▶ [Materials provided]:
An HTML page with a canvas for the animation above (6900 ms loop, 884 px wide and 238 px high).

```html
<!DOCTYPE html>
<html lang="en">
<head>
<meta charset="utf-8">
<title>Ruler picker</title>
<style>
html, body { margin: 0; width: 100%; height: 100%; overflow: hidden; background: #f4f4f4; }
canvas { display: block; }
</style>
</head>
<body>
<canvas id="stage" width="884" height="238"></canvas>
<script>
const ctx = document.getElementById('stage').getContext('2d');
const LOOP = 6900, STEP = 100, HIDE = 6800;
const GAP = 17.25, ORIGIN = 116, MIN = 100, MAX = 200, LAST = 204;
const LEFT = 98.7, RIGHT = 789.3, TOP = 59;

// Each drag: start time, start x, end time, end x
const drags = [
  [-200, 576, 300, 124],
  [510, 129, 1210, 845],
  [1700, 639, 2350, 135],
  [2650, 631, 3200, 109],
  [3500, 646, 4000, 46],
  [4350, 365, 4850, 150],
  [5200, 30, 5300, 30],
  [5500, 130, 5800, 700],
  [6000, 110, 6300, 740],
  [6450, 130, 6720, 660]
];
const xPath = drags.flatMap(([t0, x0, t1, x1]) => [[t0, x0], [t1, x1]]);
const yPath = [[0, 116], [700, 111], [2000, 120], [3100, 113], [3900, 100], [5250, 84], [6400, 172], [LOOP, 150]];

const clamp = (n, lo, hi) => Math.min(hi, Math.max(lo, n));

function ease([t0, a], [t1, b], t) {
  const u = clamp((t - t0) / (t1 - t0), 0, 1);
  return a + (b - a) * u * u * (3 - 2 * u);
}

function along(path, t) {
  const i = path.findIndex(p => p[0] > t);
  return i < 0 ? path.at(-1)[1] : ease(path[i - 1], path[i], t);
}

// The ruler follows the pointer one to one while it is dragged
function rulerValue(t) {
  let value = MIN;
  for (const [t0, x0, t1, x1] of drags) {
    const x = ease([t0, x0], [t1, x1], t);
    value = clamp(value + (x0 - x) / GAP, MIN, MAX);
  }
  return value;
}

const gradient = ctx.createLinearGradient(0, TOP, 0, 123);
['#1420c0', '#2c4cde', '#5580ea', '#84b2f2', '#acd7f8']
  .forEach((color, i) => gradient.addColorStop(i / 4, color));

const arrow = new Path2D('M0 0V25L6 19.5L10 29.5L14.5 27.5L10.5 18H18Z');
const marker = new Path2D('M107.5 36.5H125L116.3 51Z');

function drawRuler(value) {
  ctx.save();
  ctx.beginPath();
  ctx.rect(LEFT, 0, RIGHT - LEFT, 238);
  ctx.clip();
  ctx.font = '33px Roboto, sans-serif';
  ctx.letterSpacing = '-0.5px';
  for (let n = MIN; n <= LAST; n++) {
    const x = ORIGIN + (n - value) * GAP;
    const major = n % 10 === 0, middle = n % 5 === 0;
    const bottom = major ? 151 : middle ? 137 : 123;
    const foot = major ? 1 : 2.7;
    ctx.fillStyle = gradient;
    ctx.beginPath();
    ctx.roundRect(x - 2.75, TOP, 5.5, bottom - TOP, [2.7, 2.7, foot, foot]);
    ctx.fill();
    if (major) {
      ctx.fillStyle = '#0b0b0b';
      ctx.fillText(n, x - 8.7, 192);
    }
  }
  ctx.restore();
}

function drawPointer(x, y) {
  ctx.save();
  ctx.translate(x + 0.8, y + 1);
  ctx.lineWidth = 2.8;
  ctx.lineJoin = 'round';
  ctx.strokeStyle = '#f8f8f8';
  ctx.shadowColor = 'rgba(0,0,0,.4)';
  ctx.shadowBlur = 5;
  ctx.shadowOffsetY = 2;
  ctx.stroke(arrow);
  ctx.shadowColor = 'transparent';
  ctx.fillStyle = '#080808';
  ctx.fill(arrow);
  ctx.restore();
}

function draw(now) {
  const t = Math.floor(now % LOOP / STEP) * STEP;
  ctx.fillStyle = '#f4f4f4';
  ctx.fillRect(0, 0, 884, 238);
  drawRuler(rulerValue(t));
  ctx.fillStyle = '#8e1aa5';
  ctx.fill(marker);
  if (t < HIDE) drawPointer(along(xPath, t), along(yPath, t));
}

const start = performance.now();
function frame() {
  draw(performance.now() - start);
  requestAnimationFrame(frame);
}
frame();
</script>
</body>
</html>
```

---

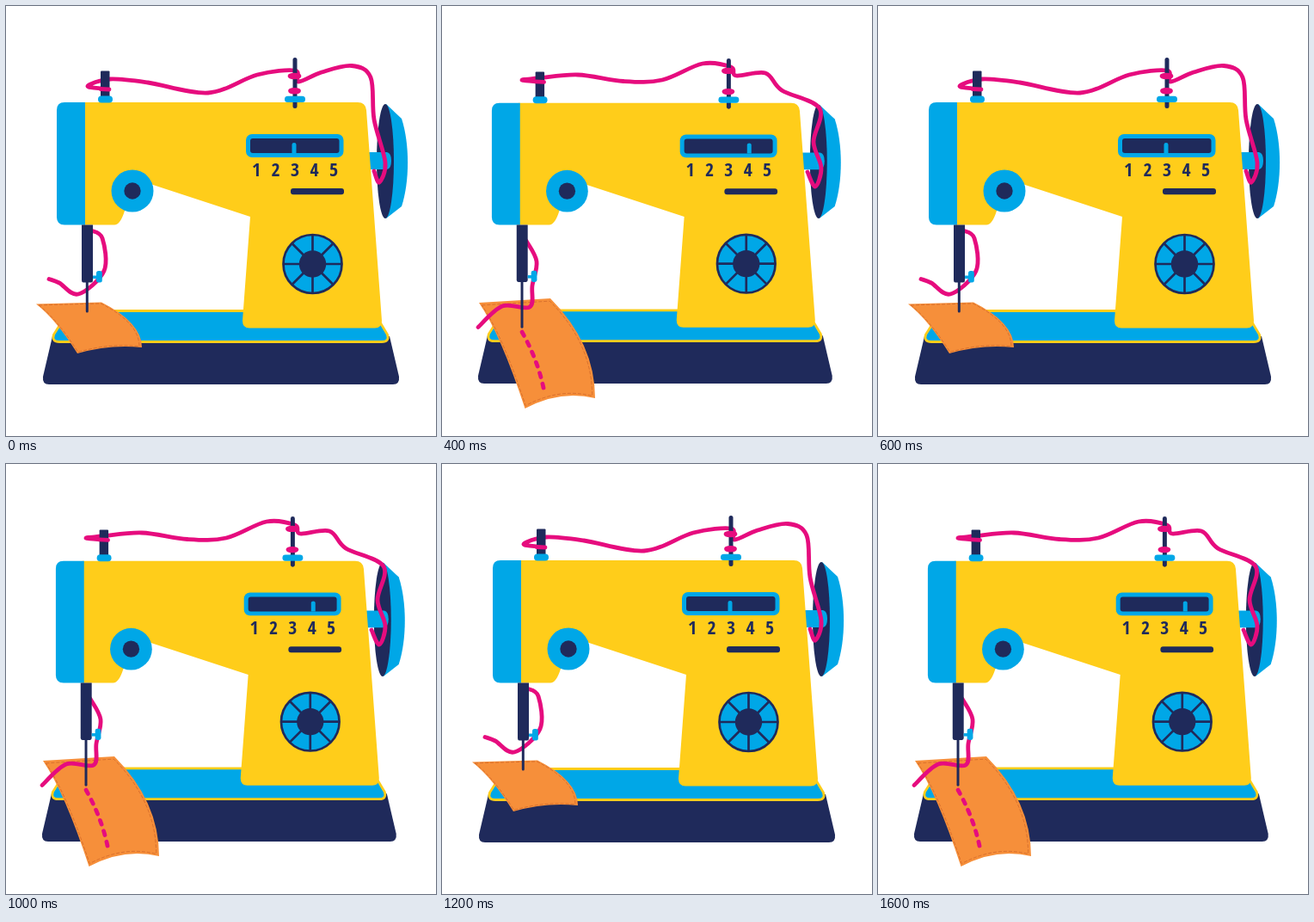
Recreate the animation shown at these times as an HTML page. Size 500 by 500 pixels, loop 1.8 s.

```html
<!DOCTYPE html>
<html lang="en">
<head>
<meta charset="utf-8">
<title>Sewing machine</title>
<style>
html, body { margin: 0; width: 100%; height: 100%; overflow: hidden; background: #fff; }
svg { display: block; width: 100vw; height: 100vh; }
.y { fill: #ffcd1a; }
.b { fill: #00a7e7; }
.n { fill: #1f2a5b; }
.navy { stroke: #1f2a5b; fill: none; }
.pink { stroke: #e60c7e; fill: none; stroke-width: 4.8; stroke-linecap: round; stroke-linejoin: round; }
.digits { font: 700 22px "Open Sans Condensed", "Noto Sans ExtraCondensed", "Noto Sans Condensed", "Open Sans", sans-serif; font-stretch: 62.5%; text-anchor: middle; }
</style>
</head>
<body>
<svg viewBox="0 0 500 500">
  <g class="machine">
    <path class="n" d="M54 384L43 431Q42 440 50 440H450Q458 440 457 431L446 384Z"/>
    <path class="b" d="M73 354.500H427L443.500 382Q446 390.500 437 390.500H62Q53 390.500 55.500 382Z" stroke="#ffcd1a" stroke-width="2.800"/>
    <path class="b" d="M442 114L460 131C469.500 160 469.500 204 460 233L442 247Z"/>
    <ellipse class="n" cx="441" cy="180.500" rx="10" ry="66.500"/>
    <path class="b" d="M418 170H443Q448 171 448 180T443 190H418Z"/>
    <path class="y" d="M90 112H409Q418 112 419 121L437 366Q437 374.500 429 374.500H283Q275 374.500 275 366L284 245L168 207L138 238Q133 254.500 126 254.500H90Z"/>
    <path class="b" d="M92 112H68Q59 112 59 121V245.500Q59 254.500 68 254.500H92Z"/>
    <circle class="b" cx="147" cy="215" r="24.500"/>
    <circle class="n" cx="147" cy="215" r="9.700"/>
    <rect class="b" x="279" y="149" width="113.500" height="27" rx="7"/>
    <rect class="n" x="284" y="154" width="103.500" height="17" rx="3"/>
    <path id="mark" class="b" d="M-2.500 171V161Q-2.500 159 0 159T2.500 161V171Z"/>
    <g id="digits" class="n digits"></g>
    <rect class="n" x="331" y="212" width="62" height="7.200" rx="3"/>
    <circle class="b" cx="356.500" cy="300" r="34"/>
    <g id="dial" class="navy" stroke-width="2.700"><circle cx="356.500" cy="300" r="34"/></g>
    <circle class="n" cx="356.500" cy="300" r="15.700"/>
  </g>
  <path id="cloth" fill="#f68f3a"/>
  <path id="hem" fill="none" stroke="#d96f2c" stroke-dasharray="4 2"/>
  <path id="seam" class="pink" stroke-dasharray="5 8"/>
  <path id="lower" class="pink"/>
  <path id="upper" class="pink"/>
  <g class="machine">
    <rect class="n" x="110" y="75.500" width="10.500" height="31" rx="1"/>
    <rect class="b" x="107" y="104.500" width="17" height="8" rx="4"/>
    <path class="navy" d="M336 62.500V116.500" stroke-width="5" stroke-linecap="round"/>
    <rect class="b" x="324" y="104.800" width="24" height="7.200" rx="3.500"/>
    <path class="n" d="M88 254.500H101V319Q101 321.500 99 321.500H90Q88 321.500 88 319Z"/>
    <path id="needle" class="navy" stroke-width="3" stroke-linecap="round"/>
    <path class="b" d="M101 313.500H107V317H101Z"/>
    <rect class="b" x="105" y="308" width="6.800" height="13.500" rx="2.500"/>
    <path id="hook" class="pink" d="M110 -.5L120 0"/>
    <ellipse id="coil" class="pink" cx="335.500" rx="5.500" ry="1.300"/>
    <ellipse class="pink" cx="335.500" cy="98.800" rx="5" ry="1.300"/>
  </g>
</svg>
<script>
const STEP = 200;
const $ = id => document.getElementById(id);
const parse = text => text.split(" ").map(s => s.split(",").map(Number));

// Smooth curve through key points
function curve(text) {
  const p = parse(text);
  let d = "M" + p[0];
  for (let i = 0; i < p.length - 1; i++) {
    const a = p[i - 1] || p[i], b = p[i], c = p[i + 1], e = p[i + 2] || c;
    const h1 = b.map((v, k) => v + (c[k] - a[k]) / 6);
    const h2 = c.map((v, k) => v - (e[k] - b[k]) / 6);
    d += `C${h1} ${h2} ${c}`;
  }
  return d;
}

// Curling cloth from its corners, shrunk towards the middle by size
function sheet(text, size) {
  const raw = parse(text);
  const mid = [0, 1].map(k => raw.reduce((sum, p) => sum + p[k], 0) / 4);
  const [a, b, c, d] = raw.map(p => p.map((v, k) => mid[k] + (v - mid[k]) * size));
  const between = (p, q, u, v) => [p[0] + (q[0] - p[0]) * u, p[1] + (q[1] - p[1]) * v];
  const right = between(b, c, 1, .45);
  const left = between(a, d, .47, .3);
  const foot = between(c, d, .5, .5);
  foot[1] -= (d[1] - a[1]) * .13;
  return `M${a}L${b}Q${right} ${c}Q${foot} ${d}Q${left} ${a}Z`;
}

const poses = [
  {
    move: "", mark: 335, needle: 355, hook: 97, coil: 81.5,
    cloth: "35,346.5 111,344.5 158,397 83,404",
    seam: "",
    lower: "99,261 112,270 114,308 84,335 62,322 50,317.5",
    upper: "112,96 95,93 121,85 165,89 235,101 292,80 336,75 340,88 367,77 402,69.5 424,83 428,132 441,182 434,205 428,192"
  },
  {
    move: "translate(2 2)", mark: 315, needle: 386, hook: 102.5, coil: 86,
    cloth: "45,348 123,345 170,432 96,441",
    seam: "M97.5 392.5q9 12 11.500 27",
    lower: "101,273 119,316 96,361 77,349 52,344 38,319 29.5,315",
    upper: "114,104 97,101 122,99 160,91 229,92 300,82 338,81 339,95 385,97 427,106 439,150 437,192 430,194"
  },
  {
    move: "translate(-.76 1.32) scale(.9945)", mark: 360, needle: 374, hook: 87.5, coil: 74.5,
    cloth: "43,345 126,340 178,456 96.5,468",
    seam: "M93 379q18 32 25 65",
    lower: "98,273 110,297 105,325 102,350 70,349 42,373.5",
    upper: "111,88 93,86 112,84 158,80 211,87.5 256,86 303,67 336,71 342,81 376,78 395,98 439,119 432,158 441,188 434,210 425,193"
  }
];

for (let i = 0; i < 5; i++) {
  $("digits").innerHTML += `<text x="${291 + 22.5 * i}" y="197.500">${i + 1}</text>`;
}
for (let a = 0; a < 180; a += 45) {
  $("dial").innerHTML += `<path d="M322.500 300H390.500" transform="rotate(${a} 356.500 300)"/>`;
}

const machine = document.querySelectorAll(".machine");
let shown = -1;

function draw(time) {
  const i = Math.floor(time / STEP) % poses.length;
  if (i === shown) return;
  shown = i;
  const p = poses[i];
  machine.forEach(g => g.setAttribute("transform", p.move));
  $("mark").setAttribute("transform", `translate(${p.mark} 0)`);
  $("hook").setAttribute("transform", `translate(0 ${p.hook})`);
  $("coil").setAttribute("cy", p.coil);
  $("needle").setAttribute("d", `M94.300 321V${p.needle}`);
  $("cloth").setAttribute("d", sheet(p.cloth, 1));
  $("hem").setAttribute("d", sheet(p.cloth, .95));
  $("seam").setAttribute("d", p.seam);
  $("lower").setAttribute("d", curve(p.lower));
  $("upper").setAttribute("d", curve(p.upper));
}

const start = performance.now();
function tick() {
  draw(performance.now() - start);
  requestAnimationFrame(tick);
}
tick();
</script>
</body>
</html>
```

==

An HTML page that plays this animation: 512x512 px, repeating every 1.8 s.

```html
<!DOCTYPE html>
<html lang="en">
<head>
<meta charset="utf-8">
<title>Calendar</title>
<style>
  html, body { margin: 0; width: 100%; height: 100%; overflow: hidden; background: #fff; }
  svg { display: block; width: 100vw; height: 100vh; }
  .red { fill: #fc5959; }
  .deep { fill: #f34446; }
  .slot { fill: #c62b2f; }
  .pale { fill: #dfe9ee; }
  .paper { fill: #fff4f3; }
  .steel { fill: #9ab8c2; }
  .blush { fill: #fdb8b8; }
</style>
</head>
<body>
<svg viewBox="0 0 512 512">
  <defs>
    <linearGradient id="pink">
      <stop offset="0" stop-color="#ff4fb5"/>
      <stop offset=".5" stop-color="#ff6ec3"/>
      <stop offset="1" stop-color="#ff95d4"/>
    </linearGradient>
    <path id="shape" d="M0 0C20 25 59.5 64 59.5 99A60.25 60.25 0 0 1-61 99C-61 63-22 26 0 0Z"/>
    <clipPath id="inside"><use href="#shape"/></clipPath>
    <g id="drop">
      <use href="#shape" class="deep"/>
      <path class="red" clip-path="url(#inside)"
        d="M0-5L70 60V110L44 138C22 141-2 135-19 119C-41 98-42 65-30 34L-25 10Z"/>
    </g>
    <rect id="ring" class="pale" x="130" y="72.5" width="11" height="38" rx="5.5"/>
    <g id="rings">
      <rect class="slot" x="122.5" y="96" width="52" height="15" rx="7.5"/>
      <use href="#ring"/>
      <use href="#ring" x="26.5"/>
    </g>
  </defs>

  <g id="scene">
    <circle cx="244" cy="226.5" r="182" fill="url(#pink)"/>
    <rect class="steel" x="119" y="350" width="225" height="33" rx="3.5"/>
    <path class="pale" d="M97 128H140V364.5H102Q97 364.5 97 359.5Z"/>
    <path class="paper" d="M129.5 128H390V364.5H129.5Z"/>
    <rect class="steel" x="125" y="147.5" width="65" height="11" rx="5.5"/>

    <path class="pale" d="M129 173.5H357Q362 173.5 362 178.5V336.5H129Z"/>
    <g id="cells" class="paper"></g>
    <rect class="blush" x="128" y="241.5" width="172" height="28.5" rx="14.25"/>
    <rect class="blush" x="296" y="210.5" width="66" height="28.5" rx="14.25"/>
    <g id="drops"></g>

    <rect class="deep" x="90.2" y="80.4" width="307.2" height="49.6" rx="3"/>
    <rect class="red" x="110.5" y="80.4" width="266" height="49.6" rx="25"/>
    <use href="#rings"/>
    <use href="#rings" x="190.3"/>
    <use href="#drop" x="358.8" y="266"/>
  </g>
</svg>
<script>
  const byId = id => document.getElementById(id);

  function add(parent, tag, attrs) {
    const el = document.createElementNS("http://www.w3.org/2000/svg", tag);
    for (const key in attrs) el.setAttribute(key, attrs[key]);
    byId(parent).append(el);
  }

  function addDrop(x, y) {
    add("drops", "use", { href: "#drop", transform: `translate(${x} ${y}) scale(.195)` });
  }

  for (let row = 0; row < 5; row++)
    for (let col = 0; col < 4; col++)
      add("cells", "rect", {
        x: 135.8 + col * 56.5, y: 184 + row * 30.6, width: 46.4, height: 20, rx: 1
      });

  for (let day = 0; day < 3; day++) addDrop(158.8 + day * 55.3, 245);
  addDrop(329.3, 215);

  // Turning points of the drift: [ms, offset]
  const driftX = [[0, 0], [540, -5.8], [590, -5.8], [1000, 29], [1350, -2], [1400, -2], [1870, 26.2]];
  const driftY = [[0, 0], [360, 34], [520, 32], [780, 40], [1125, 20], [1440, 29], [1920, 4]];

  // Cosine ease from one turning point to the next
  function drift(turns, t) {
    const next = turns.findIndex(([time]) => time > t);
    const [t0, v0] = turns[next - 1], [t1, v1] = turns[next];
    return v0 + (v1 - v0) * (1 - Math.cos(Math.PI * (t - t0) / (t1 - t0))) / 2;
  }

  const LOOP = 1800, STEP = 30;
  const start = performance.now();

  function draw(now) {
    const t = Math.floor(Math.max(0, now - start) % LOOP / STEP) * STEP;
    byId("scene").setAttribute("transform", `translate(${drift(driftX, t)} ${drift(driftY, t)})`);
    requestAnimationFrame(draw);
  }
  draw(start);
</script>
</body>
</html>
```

▶ [Problem details]: Look for the word "return". Copy out every line of the data that has it.

▶ [Answer space]:
  return a + (b - a) * u * u * (3 - 2 * u);
  return i < 0 ? path.at(-1)[1] : ease(path[i - 1], path[i], t);
  return value;
  return d;
  return `M${a}L${b}Q${right} ${c}Q${foot} ${d}Q${left} ${a}Z`;
  if (i === shown) return;
    return v0 + (v1 - v0) * (1 - Math.cos(Math.PI * (t - t0) / (t1 - t0))) / 2;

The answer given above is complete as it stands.